── INPUT DATA
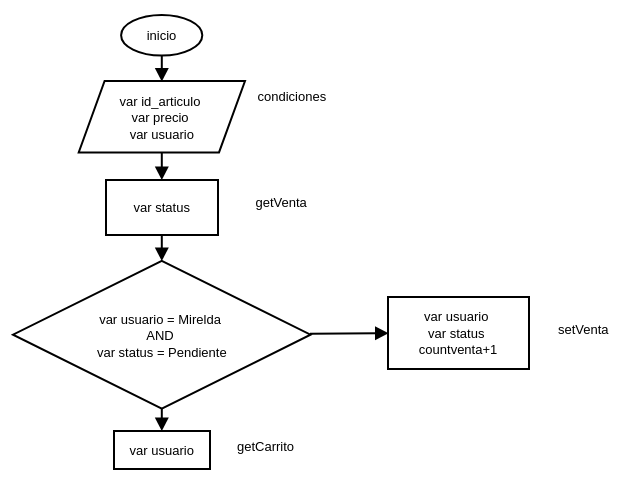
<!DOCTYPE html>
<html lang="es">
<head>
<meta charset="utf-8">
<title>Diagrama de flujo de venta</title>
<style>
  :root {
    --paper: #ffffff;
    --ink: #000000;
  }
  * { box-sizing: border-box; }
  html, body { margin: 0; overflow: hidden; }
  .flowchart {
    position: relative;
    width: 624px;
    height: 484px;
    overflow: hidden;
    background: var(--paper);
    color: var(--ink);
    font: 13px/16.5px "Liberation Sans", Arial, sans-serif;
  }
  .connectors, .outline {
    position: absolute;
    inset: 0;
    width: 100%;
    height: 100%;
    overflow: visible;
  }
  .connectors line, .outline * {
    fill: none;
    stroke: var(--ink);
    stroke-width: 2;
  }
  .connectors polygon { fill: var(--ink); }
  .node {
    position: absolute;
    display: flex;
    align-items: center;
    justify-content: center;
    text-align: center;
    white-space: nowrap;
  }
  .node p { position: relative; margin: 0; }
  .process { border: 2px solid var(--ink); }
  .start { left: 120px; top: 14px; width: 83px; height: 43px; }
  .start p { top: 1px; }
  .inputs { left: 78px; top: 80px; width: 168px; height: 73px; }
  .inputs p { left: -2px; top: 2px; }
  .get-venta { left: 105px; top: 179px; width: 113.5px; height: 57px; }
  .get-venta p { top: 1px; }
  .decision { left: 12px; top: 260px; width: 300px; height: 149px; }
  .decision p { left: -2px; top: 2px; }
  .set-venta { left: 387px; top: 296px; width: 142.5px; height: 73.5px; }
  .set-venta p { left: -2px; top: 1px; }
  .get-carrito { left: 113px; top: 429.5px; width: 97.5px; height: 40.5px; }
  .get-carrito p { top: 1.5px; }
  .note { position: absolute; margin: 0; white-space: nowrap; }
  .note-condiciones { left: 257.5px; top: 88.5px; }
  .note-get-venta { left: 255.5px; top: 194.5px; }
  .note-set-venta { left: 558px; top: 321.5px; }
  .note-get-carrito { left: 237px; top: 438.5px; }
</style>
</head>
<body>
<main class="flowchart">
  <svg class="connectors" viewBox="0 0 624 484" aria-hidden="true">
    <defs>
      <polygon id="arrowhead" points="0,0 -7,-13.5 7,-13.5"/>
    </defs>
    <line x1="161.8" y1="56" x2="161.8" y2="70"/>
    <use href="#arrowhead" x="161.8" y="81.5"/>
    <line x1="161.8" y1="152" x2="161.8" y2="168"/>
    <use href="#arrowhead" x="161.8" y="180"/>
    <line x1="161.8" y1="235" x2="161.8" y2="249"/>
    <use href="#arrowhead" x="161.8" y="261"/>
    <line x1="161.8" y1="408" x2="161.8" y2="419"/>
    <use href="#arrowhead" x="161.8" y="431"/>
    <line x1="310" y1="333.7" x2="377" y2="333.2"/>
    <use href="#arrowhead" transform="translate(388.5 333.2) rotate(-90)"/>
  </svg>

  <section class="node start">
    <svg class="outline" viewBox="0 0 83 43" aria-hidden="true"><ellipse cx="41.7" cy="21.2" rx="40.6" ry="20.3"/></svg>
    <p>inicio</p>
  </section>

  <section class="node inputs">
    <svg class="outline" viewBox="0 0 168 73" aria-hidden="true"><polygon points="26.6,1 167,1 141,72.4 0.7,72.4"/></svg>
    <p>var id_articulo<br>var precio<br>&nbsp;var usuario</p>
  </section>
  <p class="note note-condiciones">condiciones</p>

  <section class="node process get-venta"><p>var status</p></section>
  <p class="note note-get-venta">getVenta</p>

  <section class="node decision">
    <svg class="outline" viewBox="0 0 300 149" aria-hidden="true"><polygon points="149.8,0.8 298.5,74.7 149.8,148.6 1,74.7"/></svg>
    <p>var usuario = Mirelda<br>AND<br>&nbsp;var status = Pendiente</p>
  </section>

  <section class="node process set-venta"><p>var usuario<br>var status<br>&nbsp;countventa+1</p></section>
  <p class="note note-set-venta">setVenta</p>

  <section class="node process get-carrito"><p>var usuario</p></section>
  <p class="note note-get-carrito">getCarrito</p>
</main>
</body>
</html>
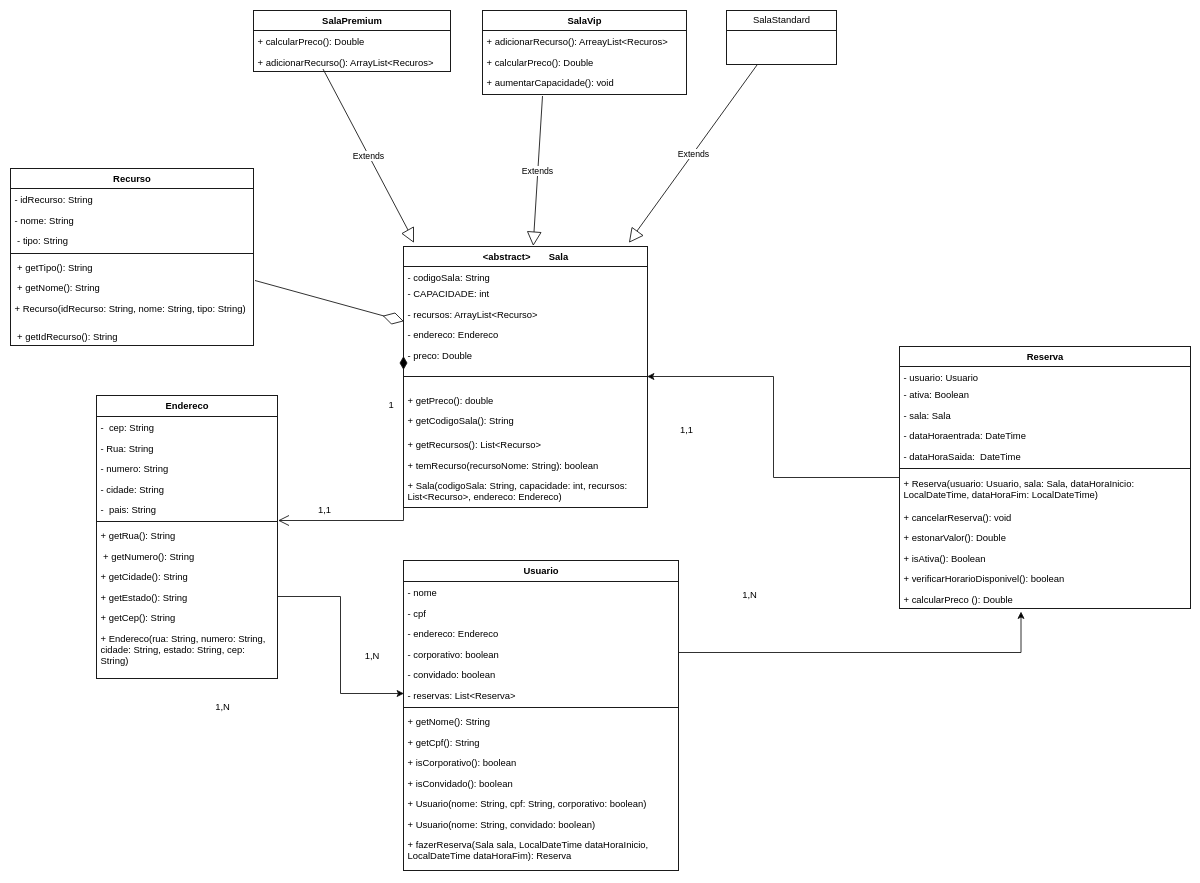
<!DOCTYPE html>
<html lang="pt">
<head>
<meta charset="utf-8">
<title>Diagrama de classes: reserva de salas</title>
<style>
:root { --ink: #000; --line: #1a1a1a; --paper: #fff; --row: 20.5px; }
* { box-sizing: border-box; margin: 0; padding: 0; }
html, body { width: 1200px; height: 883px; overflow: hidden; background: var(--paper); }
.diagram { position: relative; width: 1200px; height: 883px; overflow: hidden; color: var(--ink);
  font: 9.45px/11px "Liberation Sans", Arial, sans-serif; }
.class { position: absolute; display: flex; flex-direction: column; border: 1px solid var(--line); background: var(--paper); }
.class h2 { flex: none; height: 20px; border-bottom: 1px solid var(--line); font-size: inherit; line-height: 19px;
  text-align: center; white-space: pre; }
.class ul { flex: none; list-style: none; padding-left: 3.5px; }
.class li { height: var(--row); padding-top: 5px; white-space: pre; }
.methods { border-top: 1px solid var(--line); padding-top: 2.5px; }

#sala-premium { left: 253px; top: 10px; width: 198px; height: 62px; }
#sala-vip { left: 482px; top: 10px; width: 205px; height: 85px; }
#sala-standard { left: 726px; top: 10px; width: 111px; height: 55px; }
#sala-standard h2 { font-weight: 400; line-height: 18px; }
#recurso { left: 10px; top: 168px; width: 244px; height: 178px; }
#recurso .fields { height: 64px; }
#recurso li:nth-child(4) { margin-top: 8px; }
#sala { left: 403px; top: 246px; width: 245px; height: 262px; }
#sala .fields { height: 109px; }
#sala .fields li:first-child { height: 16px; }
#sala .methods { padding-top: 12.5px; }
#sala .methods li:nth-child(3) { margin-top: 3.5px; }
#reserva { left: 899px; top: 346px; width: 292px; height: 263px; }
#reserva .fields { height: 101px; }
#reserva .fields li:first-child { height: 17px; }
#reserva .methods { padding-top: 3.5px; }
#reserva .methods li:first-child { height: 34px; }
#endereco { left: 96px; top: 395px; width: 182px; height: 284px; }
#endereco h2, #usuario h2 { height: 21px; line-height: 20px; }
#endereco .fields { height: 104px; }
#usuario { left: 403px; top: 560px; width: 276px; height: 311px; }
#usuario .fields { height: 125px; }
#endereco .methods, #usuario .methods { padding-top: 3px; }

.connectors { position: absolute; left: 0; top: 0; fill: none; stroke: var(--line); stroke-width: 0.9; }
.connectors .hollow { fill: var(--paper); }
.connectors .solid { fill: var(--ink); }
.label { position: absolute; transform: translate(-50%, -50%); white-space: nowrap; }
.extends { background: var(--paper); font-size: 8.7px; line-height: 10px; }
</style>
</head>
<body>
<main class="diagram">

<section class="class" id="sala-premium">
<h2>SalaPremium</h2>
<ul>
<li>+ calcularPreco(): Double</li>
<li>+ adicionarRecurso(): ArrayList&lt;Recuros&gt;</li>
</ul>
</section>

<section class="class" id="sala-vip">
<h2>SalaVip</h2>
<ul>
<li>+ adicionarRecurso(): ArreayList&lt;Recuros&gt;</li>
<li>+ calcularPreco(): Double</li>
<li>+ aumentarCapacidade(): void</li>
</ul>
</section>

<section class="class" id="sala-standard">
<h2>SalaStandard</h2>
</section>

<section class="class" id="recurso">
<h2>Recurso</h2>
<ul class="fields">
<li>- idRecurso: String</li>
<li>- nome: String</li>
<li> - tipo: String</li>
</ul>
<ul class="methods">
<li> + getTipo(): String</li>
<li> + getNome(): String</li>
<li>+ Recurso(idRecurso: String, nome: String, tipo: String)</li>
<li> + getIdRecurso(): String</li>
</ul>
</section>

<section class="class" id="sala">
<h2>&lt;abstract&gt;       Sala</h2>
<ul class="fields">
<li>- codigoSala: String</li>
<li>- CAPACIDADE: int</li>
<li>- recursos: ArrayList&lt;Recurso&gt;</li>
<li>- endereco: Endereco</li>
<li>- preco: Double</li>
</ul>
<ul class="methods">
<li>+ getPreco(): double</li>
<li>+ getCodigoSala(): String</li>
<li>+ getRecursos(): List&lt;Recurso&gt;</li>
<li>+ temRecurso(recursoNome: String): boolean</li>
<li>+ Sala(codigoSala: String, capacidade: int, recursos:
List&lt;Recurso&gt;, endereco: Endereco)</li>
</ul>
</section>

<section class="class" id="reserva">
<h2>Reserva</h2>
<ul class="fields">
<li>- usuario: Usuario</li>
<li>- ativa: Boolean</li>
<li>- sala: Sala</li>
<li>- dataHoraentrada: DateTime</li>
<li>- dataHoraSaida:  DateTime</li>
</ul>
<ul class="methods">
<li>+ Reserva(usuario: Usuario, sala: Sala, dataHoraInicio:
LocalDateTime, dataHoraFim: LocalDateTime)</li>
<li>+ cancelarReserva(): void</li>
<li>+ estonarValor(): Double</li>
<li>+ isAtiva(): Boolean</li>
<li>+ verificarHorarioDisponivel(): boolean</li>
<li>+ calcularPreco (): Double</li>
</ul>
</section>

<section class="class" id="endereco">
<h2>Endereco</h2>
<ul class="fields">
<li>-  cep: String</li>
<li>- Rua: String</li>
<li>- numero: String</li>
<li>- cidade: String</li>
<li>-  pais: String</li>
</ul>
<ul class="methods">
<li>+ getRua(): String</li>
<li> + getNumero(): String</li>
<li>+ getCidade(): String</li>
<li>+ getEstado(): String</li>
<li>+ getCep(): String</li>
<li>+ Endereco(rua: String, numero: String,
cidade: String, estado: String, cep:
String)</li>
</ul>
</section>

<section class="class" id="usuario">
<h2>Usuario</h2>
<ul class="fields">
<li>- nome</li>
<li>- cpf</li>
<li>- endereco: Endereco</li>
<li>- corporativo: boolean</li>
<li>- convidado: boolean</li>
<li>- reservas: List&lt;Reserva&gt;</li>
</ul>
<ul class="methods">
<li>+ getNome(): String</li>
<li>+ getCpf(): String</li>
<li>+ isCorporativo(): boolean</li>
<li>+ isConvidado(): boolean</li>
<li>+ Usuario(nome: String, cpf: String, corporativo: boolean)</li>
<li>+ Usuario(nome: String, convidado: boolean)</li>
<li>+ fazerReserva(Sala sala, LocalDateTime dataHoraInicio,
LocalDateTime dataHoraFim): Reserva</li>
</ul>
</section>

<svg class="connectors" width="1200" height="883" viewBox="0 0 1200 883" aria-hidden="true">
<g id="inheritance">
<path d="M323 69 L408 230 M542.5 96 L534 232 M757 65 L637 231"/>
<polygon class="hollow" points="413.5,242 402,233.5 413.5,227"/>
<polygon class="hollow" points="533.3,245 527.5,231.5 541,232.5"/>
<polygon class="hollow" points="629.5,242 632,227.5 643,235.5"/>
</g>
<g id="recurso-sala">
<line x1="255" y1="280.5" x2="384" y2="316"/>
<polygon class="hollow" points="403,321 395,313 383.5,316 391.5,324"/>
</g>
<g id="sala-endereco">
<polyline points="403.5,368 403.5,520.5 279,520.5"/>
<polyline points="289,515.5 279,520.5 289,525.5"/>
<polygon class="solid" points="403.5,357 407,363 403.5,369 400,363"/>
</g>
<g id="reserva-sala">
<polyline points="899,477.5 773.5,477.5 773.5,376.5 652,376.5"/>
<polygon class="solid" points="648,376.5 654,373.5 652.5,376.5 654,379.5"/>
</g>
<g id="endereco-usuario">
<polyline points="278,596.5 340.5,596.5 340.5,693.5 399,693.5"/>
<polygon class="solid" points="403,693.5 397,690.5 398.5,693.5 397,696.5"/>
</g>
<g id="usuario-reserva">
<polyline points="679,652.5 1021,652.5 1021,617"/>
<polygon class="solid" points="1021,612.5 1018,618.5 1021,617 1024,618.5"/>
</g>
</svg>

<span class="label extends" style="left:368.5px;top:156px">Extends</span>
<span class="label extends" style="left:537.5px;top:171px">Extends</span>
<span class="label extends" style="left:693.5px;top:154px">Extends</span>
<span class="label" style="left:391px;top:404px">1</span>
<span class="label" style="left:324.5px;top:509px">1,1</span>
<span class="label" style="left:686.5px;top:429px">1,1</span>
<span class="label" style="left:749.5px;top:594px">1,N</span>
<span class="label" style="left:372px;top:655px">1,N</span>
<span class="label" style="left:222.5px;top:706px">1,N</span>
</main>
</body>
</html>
────
- _EXERCISE DETAILS_:
Copy out the lines of the data where the word "margin" can be found.

- _THE COMPLETED TASK_:
  html, body { margin: 0; overflow: hidden; }
  .node p { position: relative; margin: 0; }
  .note { position: absolute; margin: 0; white-space: nowrap; }
* { box-sizing: border-box; margin: 0; padding: 0; }
#recurso li:nth-child(4) { margin-top: 8px; }
#sala .methods li:nth-child(3) { margin-top: 3.5px; }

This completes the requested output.